The global church in an English village

The Londoners who come to Aylesford as pilgrims are an impressively polychrome microcosm of Christianity.
January 8, 2021
(Darren Glanville, Creative Commons)

I once suggested that if the Roman Catholic Church ever chose a single motto, an excellent candidate might be Iter semper (always traveling). That is particularly true today, when the church in Europe is passing through so many crises and yet is being constantly revived and strengthened by new arrivals.

As one representative illustration, look at the popular English pilgrimage site of Aylesford, in Kent. There, in 1240, English Christians imported the Car­melite tradition from the Holy Land and established a house in that order. Ayles­ford was, in a sense, an immigrant foundation. An early prior was Simon Stock, who became a venerated saint. After cen­turies of secular use, the house once again became a pilgrimage destination in the 1950s, at first on a limited scale. The real explosion came at the end of the century, when Aylesford started attracting crowds drawn chiefly from newer ethnic and immigrant groups from the Greater London area.

During one of the many pilgrimages in any given year, Aylesford looks like an impressively polychrome microcosm of the universal church. Among the many specialized events held in 2020 were gatherings intended for Indians (with separate days set aside for Tamils, Goans, and Keralans), as well as Nigerians, Brazilians, Italians, Portuguese, and Poles. A generic Caribbean event is one of the most popular. The faithful can incorporate several historic shrines in a substantial walk through Kent, the Augustine Camino, named for the celebrated Spanish route to Santiago.

Similar events can be found at many other shrines devoted to the Virgin Mary, notably Walsingham in Norfolk, the British center for Catholics and Angli­cans alike. There, too, the Carib­bean event is a centerpiece of the Catholic ritual year, but flags and banners at other gatherings typically represent Sri Lanka, India, the Philippines, Vietnam, Nigeria, Ghana, Ethiopia, Congo, Zimbabwe, Lithuania, Ireland, Brazil, and Trinidad. We will also find many smaller units, like a Punjabi Rosary group. The priest celebrating at a given event might well be African, often Nigerian.

There was a time when such newer ethnic groups might have been seen as an exotic or marginal addition to an English or Irish mainstream, but no longer. In recent times, Christian churches of all kinds have contracted very sharply in Britain, and the Church of England in particular has suffered badly. In theory, Anglicans far exceed Catholics as a share of the population, but for decades now, the number of Catholics actually attending services has comfortably exceeded the number of Anglicans.

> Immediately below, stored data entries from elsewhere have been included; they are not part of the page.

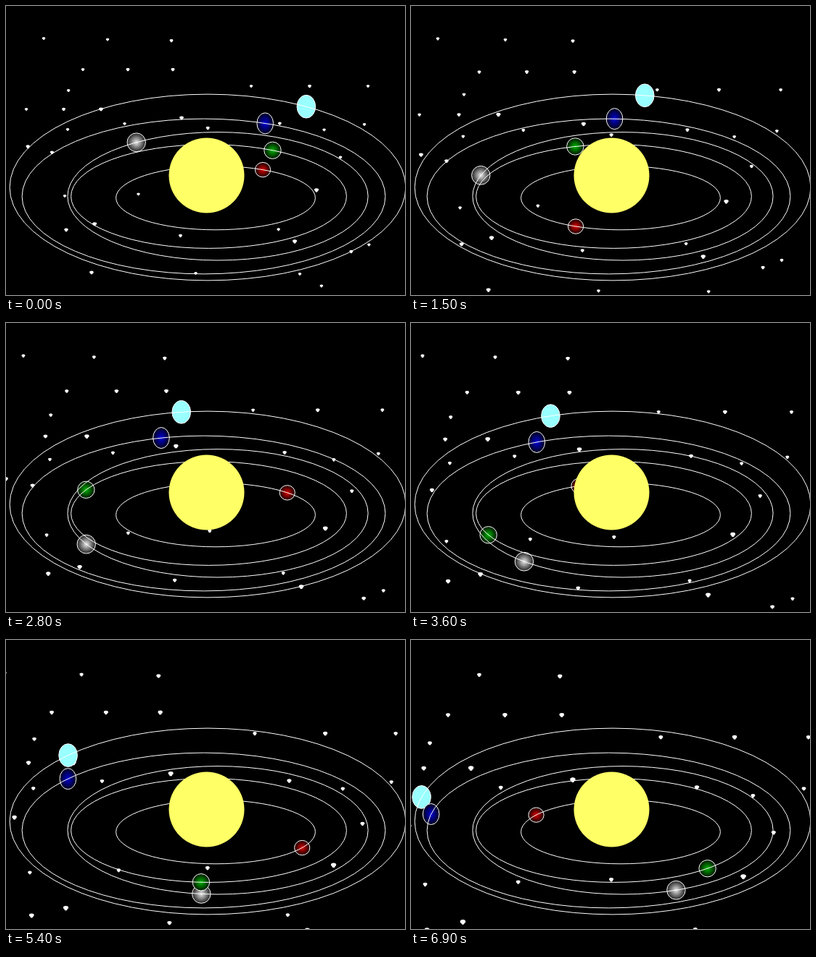
Write an HTML page with a canvas that moves like this. It is 550 px wide and 400 px high and loops after 7 s.

```html
<!DOCTYPE html>
<html lang="en">
<head>
<meta charset="utf-8">
<title>Orbits</title>
<style>
  html, body { margin: 0; width: 100%; height: 100%; overflow: hidden; background: #000; }
  canvas { display: block; }
</style>
</head>
<body>
<canvas id="stage" width="550" height="400"></canvas>
<script>
const ctx = document.getElementById('stage').getContext('2d');
const STEP_MS = 100, STEPS = 70, TAU = Math.PI * 2;

// start: arc length left of the orbit's top; speed: px per step;
// lap: steps after which a planet restarts its path.
function planet(orbit, size, core, rim, start, speed, lap = STEPS) {
  const [cx, cy, rx, ry] = orbit;
  return { cx, cy, rx, ry, size, core, rim, start, speed, lap };
}

const planets = [
  planet([278, 251, 272.9, 128.9], [12.8, 15.9], '#9ff', '#9ff', -137.3, 6.2),
  planet([272.5, 263.5, 250.4, 107.4], [11.3, 14.5], '#0000d8', '#000018', -85, 5.13),
  planet([292, 263.3, 207.1, 88.7], [12.7, 12.9], '#e8e8e8', '#222', 113.5, 6.43),
  planet([279.5, 263.5, 189.9, 71.9], [11.7, 11.7], '#00b400', '#001400', -88.5, 9.45),
  planet([289, 265.6, 137.4, 44.2], [10.6, 10.2], '#dc0000', '#180000', -65.3, 20.5, 30)
];

// Walks the orbit counter-clockwise from its top until the arc length is used up.
function alongOrbit({ cx, cy, rx, ry }, distance) {
  const slope = a => Math.hypot(rx * Math.cos(a), ry * Math.sin(a));
  const sign = Math.sign(distance), dt = TAU / 1440;
  let angle = 0, left = Math.abs(distance);
  while (left > 0) {
    const stride = slope(angle + dt / 2) * dt;
    angle += dt * Math.min(1, left / stride);
    left -= stride;
  }
  return [cx - sign * rx * Math.sin(angle), cy - ry * Math.cos(angle)];
}

function seeded(seed) {
  return () => (seed = (seed * 16807) % 2147483647) / 2147483647;
}

// Evenly spaced rows of three plus a loose scatter.
function makeStars() {
  const random = seeded(41);
  const rows = [
    [52, 45, 228, 48], [106, 88, 230, 88], [338, 111, 499, 111],
    [28, 143, 131, 143], [85, 171, 242, 155], [494, 164, 428, 255],
    [81, 263, 284, 258], [83, 310, 398, 326], [118, 369, 405, 371]
  ];
  const stars = rows.flatMap(([x0, y0, x1, y1]) =>
    [0, 0.5, 1].map(k => [x0 + (x1 - x0) * k, y0 + (y1 - y0) * k]));
  for (let i = 0; i < 11; i++) {
    stars.push([30 + random() * 480, 65 + random() * 330]);
  }
  return stars.map(([x, y]) => ({ x, y, size: 1 + 0.35 * random() ** 4 }));
}
const stars = makeStars();

function ellipse(x, y, rx, ry) {
  ctx.beginPath();
  ctx.ellipse(x, y, rx, ry, 0, 0, TAU);
}

// The star field spreads evenly away from a fixed point.
function drawStars(step) {
  const progress = step / (STEPS - 1);
  ctx.save();
  ctx.translate(314, 41);
  ctx.scale(1 + 0.264 * progress, 1 + 0.34 * progress);
  ctx.fillStyle = '#fff';
  for (const { x, y, size } of stars) {
    const px = x - 314, py = y - 41;
    ctx.beginPath();
    ctx.ellipse(px, py - 0.5 * size, 2.3 * size, 1.5 * size, 0, 0, TAU);
    ctx.ellipse(px, py + 0.6 * size, 1.4 * size, 1.4 * size, 0, 0, TAU);
    ctx.fill();
  }
  ctx.restore();
}

function drawPlanet(p, step) {
  const [x, y] = alongOrbit(p, p.start + p.speed * (step % p.lap));
  ctx.save();
  ctx.translate(x, y);
  ctx.scale(...p.size);
  const fill = ctx.createRadialGradient(0, 0, 0, 0, 0, 1);
  fill.addColorStop(0, p.core);
  fill.addColorStop(1, p.rim);
  ctx.fillStyle = fill;
  ellipse(0, 0, 1, 1);
  ctx.fill();
  ctx.restore();
  ctx.stroke();
}

function draw(step) {
  ctx.fillStyle = '#000';
  ctx.fillRect(0, 0, 550, 400);
  ctx.strokeStyle = '#fff';
  ctx.lineWidth = 1;
  drawStars(step);
  for (const p of planets) drawPlanet(p, step);
  for (const p of planets) {
    ellipse(p.cx, p.cy, p.rx, p.ry);
    ctx.stroke();
  }
  ctx.fillStyle = '#ff6';
  ellipse(276.5, 234.5, 52, 52);
  ctx.fill();
}

function tick() {
  draw(Math.floor(performance.now() / STEP_MS) % STEPS);
  requestAnimationFrame(tick);
}
tick();
</script>
</body>
</html>
```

In general, Catholic levels of participation have declined over time, as mea­sured by priestly vocations as well as regular church attendance, and waves of scandals have clearly had an impact. But the steep decline among ethnically English and Irish believers has been more than compensated for by the en­thusiasm of newer populations. In 2008, Eastern Europeans (mainly Poles) made up almost 10 percent of British Catholics, more than twice the number of those with Irish backgrounds. People from Africa, Asia, Latin America, and the Caribbean accounted for a further 11 percent.

Although those immigrant groups were still a minority of the faithful, they preserved older habits of devotion and participation, which made them a strong and visible component of urban Catholic churches. Many parishes that had been facing crisis or even closure revived heartily when they began offering services in Polish, Portuguese, or one of the South Asian languages. The main problem the churches faced a few years ago was how to deal with the ethnic or immigrant congregations spilling over into the streets. Beyond ethnicity, the immigrants were usually visible by their relative youth. Elderly Irish women sat next to young adult South Indians or Ghanaians.

I have been using the past tense here, as matters are now in such flux. Whatever we may think of the economic effects of Britain’s decision to leave the European Union—and I could write about Brexit at apocalyptic length—the ethnic and religious consequences are dire. Just since 2016, the country’s Polish population has fallen from almost a million to under 700,000, and it continues to plunge. Ex­pect dramatic falls in figures for Catholic attendance and participation.

To varying degrees, the British conditions I am describing here can be found in many Western countries, including the United States. Traditionally Catholic countries like France and Italy draw heavily on Global South nations for their priests, and Nigerian and Vietnamese candidates are much in evidence in seminaries. Anywhere in urban Western Europe, it is instructive to observe the languages in which mass is offered in churches on any given day, with frequent choices being Polish, Tamil, Vietnamese, Tagalog, and English. The last is chiefly intended for the convenience of Anglo­phone Africans.

Without that global reality, Catholi­cism in the West would be a much slighter and more troubled phenomenon than it already is.

A version of this article appears in the print edition under the title The church in motion.